To do: Where the word "HOLD" occurs in a line of the listing below, copy that line.

The data:
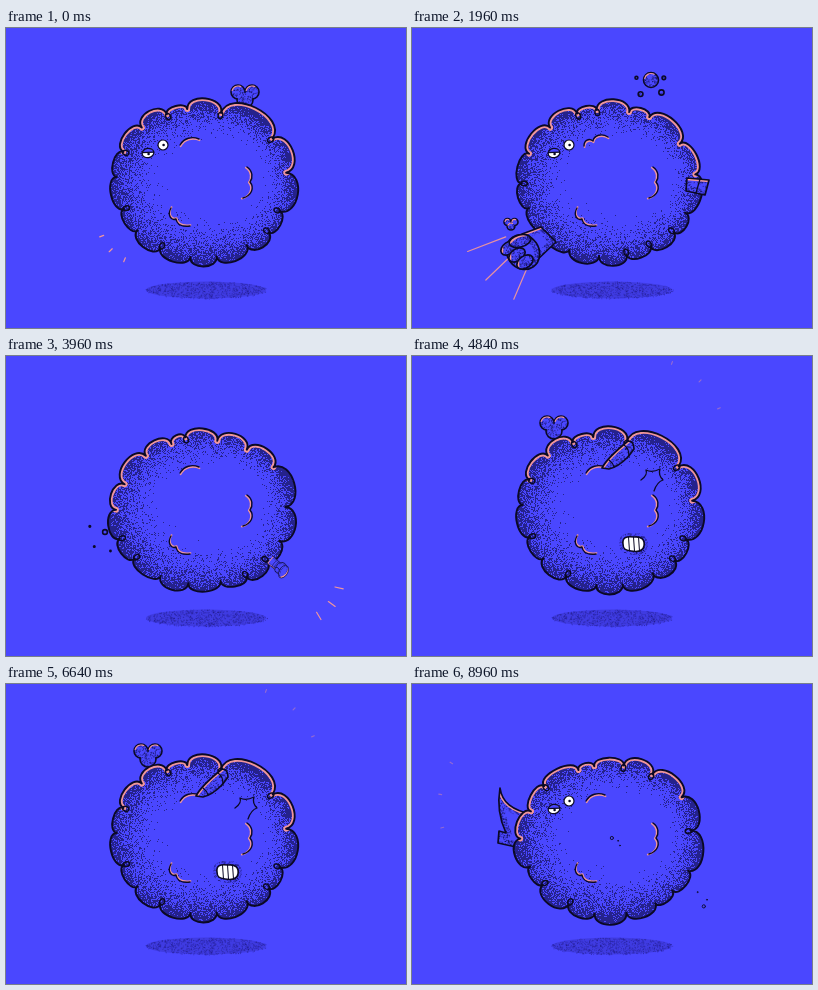
An HTML page with a canvas for the animation above (9000 ms loop, 400 by 300 pixels).

```html
<!DOCTYPE html>
<html lang="en">
<head>
<meta charset="utf-8">
<title>Fight cloud</title>
<style>
  html, body { margin: 0; width: 100%; height: 100%; overflow: hidden; background: #4a47ff; }
  canvas { display: block; width: 400px; height: 300px; }
</style>
</head>
<body>
<canvas id="stage" width="400" height="300"></canvas>
<script>
const W = 400, H = 300, LOOP = 1800, STEP = 40, HOLD = 100;
const BLUE = '#4a47ff', INK = '#0b0925', GRAIN = 'rgba(16,12,70,.62)', PINK = '#f0969b', WHITE = '#fff';
const CX = 198, CY = 155, TAU = Math.PI * 2, RAD = Math.PI / 180;
const ctx = document.getElementById('stage').getContext('2d');

const clamp = v => Math.max(0, Math.min(1, v));
const easeOut = v => 1 - (1 - clamp(v)) ** 3;
const since = (t, start) => (((t - start) % LOOP) + LOOP) % LOOP;

function random(seed) {
  return () => {
    seed = (seed + 0x6d2b79f5) | 0;
    let v = Math.imul(seed ^ (seed >>> 15), 1 | seed);
    v = (v + Math.imul(v ^ (v >>> 7), 61 | v)) ^ v;
    return ((v ^ (v >>> 14)) >>> 0) / 4294967296;
  };
}

function layer(w, h) {
  const c = document.createElement('canvas');
  c.width = w; c.height = h;
  return c;
}

function oval(x, y, rx, ry = rx, turn = 0) {
  const p = new Path2D();
  p.ellipse(x, y, rx, ry, turn * RAD, 0, TAU);
  return p;
}

function line(g, path, color, width) {
  g.strokeStyle = color;
  g.lineWidth = width;
  g.stroke(path);
}

function fill(g, path, color) {
  g.fillStyle = color;
  g.fill(path);
}

function grainTile() {
  const size = 97, c = layer(size, size), g = c.getContext('2d'), rnd = random(5);
  g.fillStyle = GRAIN;
  for (let i = 0; i < 3600; i++) g.fillRect(rnd() * size, rnd() * size, 1, 1);
  return ctx.createPattern(c, 'repeat');
}
const grain = grainTile();

/* Cloud: bumps meet at these angles, shaken a little for each drawing */
const MEETS = [-139, -116, -102, -77, -57, -31, -5, 22, 39, 56, 78, 100, 123, 144, 161, 182, 200];
const reach = a => 79.5 + 6 * Math.cos(2 * a) - 2 * Math.cos(a);

function bumpList(rnd, wide) {
  const meets = wide ? MEETS.filter(a => a !== -57) : MEETS;
  const pts = meets.map(deg => {
    const a = (deg + rnd() * 5 - 2.5) * RAD, r = reach(a) + rnd() * 5 - 2.5;
    return [CX + Math.cos(a) * r, CY + Math.sin(a) * r];
  });
  return pts.map(([x, y], i) => {
    const [u, v] = pts[(i + 1) % pts.length], dx = u - x, dy = v - y;
    const out = 0.36 + rnd() * 0.17, flare = 0.06;
    return {
      x, y, up: -dx / Math.hypot(dx, dy),
      curve: [x + dy * out - dx * flare, y - dx * out - dy * flare,
        u + dy * out + dx * flare, v - dx * out + dy * flare, u, v]
    };
  });
}

function paintGrain(g, rnd) {
  g.fillStyle = GRAIN;
  for (let y = 60; y < 245; y++) {
    for (let x = 98; x < 298; x++) {
      const dx = x - CX, dy = y - CY, a = Math.atan2(dy, dx);
      const depth = reach(a) + 8 - Math.hypot(dx, dy);
      const fade = clamp(1 - depth / (50 + 14 * Math.cos(a - 2.5)));
      if (rnd() < 0.95 * fade ** 2.6) g.fillRect(x, y, 1, 1);
    }
  }
}

function paintShadow(g, rnd) {
  fill(g, oval(200, 262, 60, 8.5), 'rgba(40,34,160,.3)');
  g.fillStyle = 'rgba(26,20,110,.35)';
  for (let i = 0; i < 700; i++) {
    const a = rnd() * TAU, r = Math.sqrt(rnd());
    g.fillRect(200 + Math.cos(a) * r * 61, 262 + Math.sin(a) * r * 8.6, 1, 1);
  }
}

const BROWS = ['M174 117C178 110 186 108 193 111', 'M172 118C172 112 177 110 181 113C182 107 190 105 196 109'];
const CHEEK = 'M241 139C247 143 247 150 244 154C249 160 245 168 237 170';
const CHIN = 'M165 180C161 187 165 193 170 191C171 197 177 199 184 198';

function paintFolds(g, brow) {
  const fold = (d, dx, dy) => {
    const p = new Path2D(d);
    g.save();
    g.translate(dx, dy);
    line(g, p, PINK, 1.6);
    g.restore();
    line(g, p, INK, 1.4);
  };
  fold(brow, 0.6, 1.3);
  fold(CHEEK, -1.3, 0.6);
  fold(CHIN, 0.6, -1);
}

function paintCloud(index) {
  const body = layer(W, H), under = layer(W, H), g = body.getContext('2d');
  const rnd = random(40 + index), list = bumpList(rnd, index % 4 === 0);
  const outline = new Path2D();
  g.lineCap = g.lineJoin = 'round';
  outline.moveTo(list[0].x, list[0].y);
  list.forEach(b => outline.bezierCurveTo(...b.curve));
  outline.closePath();

  fill(g, outline, BLUE);
  g.save();
  g.clip(outline);
  paintGrain(g, rnd);
  for (const b of list.filter(b => b.up < -0.3)) {
    const rim = new Path2D();
    rim.moveTo(b.x, b.y);
    rim.bezierCurveTo(...b.curve);
    line(g, rim, PINK, 5.6);
  }
  g.restore();
  line(g, outline, INK, 1.9);

  for (const { x, y } of list.filter(() => rnd() < 0.35)) {
    const a = Math.atan2(CY - y, CX - x);
    line(g, oval(x + Math.cos(a) * 2.5, y + Math.sin(a) * 2.5, 3.3, 2.3, a / RAD), INK, 1.5);
  }
  paintFolds(g, BROWS[index === 1 || index === 2 ? 1 : 0]);
  paintShadow(under.getContext('2d'), rnd);
  return { body, under };
}
const clouds = Array.from({ length: 6 }, (_, i) => paintCloud(i));

/* Limbs, drawn around the point where they leave the cloud */
const detail = (d, color = INK, width = 1.3) => line(ctx, new Path2D(d), color, width);

function solid(shape, rim) {
  const p = typeof shape === 'string' ? new Path2D(shape) : shape;
  fill(ctx, p, BLUE);
  ctx.save();
  ctx.clip(p);
  line(ctx, p, grain, 11);
  if (rim) detail(rim, PINK, 4.5);
  ctx.restore();
  line(ctx, p, INK, 1.7);
}

function glove() {
  solid('M-15 0L-13 -34H12L13 0', 'M12 -34L13 0H-15');
  for (const y of [-17, -24]) detail(`M-14 ${y}Q0 ${y + 4} 12 ${y}`);
  solid(oval(-3, -41, 18, 15));
  solid(oval(10, -37, 7, 10, 15));
  solid(oval(1, -54, 21, 13, -10), 'M-18 -60Q0 -72 21 -58');
}

function fist() {
  solid('M-28 0L-9 -7L6 8L-14 27Z', 'M-28 0L-9 -7');
  solid(oval(-27, 18, 16, 18, -35));
  for (let i = 0; i < 3; i++) {
    const x = -41 + i * 8, y = 14 + i * 7;
    solid(oval(x, y, 9, 6, -35), `M${x - 8} ${y + 5}L${x - 8} ${y - 3}`);
  }
  solid(oval(-30, 7, 11, 6, -15), 'M-41 8Q-34 0 -24 0');
}

function stub() {
  solid('M0 -6L22 -4L18 11L-1 7Z', 'M0 -6L22 -4');
  detail('M13 -5L9 9');
}

function sleeve() {
  solid('M-18 14C-15 8 -8 0 8 -13Q14 -13 14 -5L8 3Q-2 13 -11 15Z', 'M-18 14C-15 8 -8 0 8 -13');
  detail('M-11 6Q-7 9 -6 13M4 -9Q9 -6 9 2M21 26Q28 21 26 16Q32 19 40 15Q38 21 43 26Q37 28 34 37');
}

function shoe() {
  solid('M-24 -27C-22 -13 -13 -5 10 0V36L-26 28L-25 16L-18 18Q-28 -3 -24 -27Z', 'M-24 -27C-22 -13 -13 -5 10 0');
}

const limbs = [
  { draw: fist, from: 20, span: 290, x: 138, y: 206 },
  { draw: stub, from: 70, span: 230, x: 275, y: 156 },
  { draw: glove, from: 350, span: 290, x: 264, y: 204, turn: 130 },
  { draw: glove, from: 640, span: 310, x: 152, y: 122, turn: -54 },
  { draw: glove, from: 960, span: 230, x: 247, y: 112, turn: 42 },
  { draw: sleeve, from: 1160, span: 140, x: 208, y: 98 },
  { draw: shoe, from: 1460, span: 335, x: 112, y: 131, behind: true }
];

function drawLimbs(t, behind) {
  for (const { draw, from, span, x, y, turn = 0, ...limb } of limbs) {
    const age = since(t, from);
    if (age >= span || !!limb.behind !== behind) continue;
    const out = easeOut(age / 80) * easeOut((span - age) / 35);
    ctx.save();
    ctx.translate(x, y);
    ctx.rotate(turn * RAD);
    ctx.scale(out, out);
    draw();
    ctx.restore();
  }
}

/* Impact lines: three rays shoot out, then their tails catch up */
const bursts = [
  { from: 1785, x: 135, y: 193, aim: 136 },
  { from: 330, x: 290, y: 222, aim: 36 },
  { from: 575, x: 118, y: 104, aim: -144 },
  { from: 930, x: 230, y: 85, aim: -46 },
  { from: 1450, x: 111, y: 122, aim: -172 }
];

function drawBursts(t) {
  for (const { from, x, y, aim } of bursts) {
    const p = since(t, from) / 320;
    if (p >= 1) continue;
    const tail = clamp(p * 2 - 1), head = Math.max(clamp(p * 2), tail + 0.03);
    ctx.globalAlpha = 1 - 0.6 * tail;
    for (const spread of [-23, 0, 23]) {
      const a = (aim + spread) * RAD;
      const at = s => `${x + Math.cos(a) * (40 + 45 * s)} ${y + Math.sin(a) * (40 + 45 * s)}`;
      detail(`M${at(tail)}L${at(head)}`, PINK, 1.2);
    }
    ctx.globalAlpha = 1;
  }
}

/* Puffs rise as three joined lobes, then break into bubbles */
const puffs = [
  { from: 1780, x: 239, y: 70 },
  { from: 60, x: 99, y: 206, size: 0.5 },
  { from: 640, x: 126, y: 245 },
  { from: 1180, x: 142, y: 77 }
];

function puffDots(age, size, rnd) {
  if (age < 120) return [[-7, -4, 7], [7, -4, 7], [0, 4, 8]].map(d => d.map(v => v * size));
  const shrink = size * easeOut((320 - age) / 70);
  const small = Array.from({ length: 4 }, (_, i) => {
    const a = i * 1.1 - 0.3 + rnd() * 0.5, r = 13 + rnd() * 7;
    return [Math.cos(a) * r, Math.sin(a) * r, (1.2 + rnd() * 2.6) * shrink];
  });
  return [[0, 0, 7.5 * shrink], ...small];
}

function drawPuffs(t) {
  puffs.forEach(({ from, x, y, size = 1 }, i) => {
    const age = since(t, from);
    if (age >= 320) return;
    const dots = puffDots(age, size, random(i));
    const ring = grow => {
      const p = new Path2D();
      dots.forEach(([dx, dy, r]) => p.addPath(oval(x + dx, y + dy - age * 0.1, Math.max(0.1, r + grow))));
      return p;
    };
    fill(ctx, ring(0.8), INK);
    fill(ctx, ring(-0.8), BLUE);
    fill(ctx, ring(-0.8), grain);
    for (const [dx, dy, r] of dots) {
      if (r < 3 || dy > 2) continue;
      const arc = new Path2D();
      arc.arc(x + dx, y + dy - age * 0.1, r - 1, 3.4, 5.2);
      line(ctx, arc, PINK, 1.2);
    }
  });
}

/* Loose specks */
const sprays = [[700, 192, 130], [700, 200, 173], [700, 280, 222], [1660, 200, 162], [1660, 287, 216]];

function drawSpecks(t) {
  sprays.forEach(([from, x, y], i) => {
    const age = since(t, from), rnd = random(70 + i);
    if (age >= 140) return;
    for (let k = 0; k < 3; k++) {
      const a = rnd() * TAU, r = 4 + age * 0.04;
      const dot = oval(x + Math.cos(a) * r, y + Math.sin(a) * r, k ? 0.5 : 1.6);
      fill(ctx, dot, BLUE);
      line(ctx, dot, INK, 0.9);
    }
  });
}

/* Face parts */
function eye(x, y, r, sleepy) {
  ctx.save();
  ctx.translate(x, y);
  const ball = sleepy ? oval(0, 0, r * 1.2, r * 0.95, -10) : oval(0, 0, r);
  fill(ctx, ball, WHITE);
  if (sleepy) {
    ctx.save();
    ctx.clip(ball);
    ctx.fillStyle = BLUE;
    ctx.fillRect(-8, -8, 16, 7.2);
    ctx.restore();
    detail(`M${-r * 1.2} -0.4L${r * 1.2} -0.9`, INK, 1.1);
  }
  line(ctx, ball, INK, 1.2);
  fill(ctx, oval(0.6, sleepy ? 1 : 0, 1.3), INK);
  ctx.restore();
}

function teeth() {
  const p = new Path2D('M-11 0C-12 -7 -7 -8 0 -7C8 -8 11 -4 10 2C9 8 3 8 -3 7C-9 6 -11 5 -11 0Z');
  ctx.save();
  ctx.translate(222, 188);
  line(ctx, p, grain, 7);
  fill(ctx, p, WHITE);
  for (const x of [-5, 0, 5]) detail(`M${x - 0.5} -7L${x + 0.5} 7`, INK, 1);
  line(ctx, p, INK, 1.6);
  ctx.restore();
}

function drawFace(t) {
  if (since(t, 1440) < 700) {
    eye(142, 125, 4.9, true);
    eye(157, 117, 5);
  }
  if (since(t, 560) < 840) teeth();
  if (since(t, 690) < 200) {
    eye(154, 88, 4.8);
    eye(115, 117, 3.8, true);
  }
}

function draw(time) {
  const t = Math.floor(time / STEP) * STEP % LOOP;
  const cloud = clouds[Math.floor(t / HOLD) % clouds.length];
  ctx.lineCap = ctx.lineJoin = 'round';
  ctx.fillStyle = BLUE;
  ctx.fillRect(0, 0, W, H);
  ctx.drawImage(cloud.under, 0, 0);
  drawBursts(t);
  drawPuffs(t);
  drawLimbs(t, true);
  ctx.drawImage(cloud.body, 0, 0);
  drawLimbs(t, false);
  drawFace(t);
  drawSpecks(t);
}

const start = performance.now();
function tick() {
  draw(performance.now() - start);
  requestAnimationFrame(tick);
}
tick();
</script>
</body>
</html>
```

Your response:
const W = 400, H = 300, LOOP = 1800, STEP = 40, HOLD = 100;
  const cloud = clouds[Math.floor(t / HOLD) % clouds.length];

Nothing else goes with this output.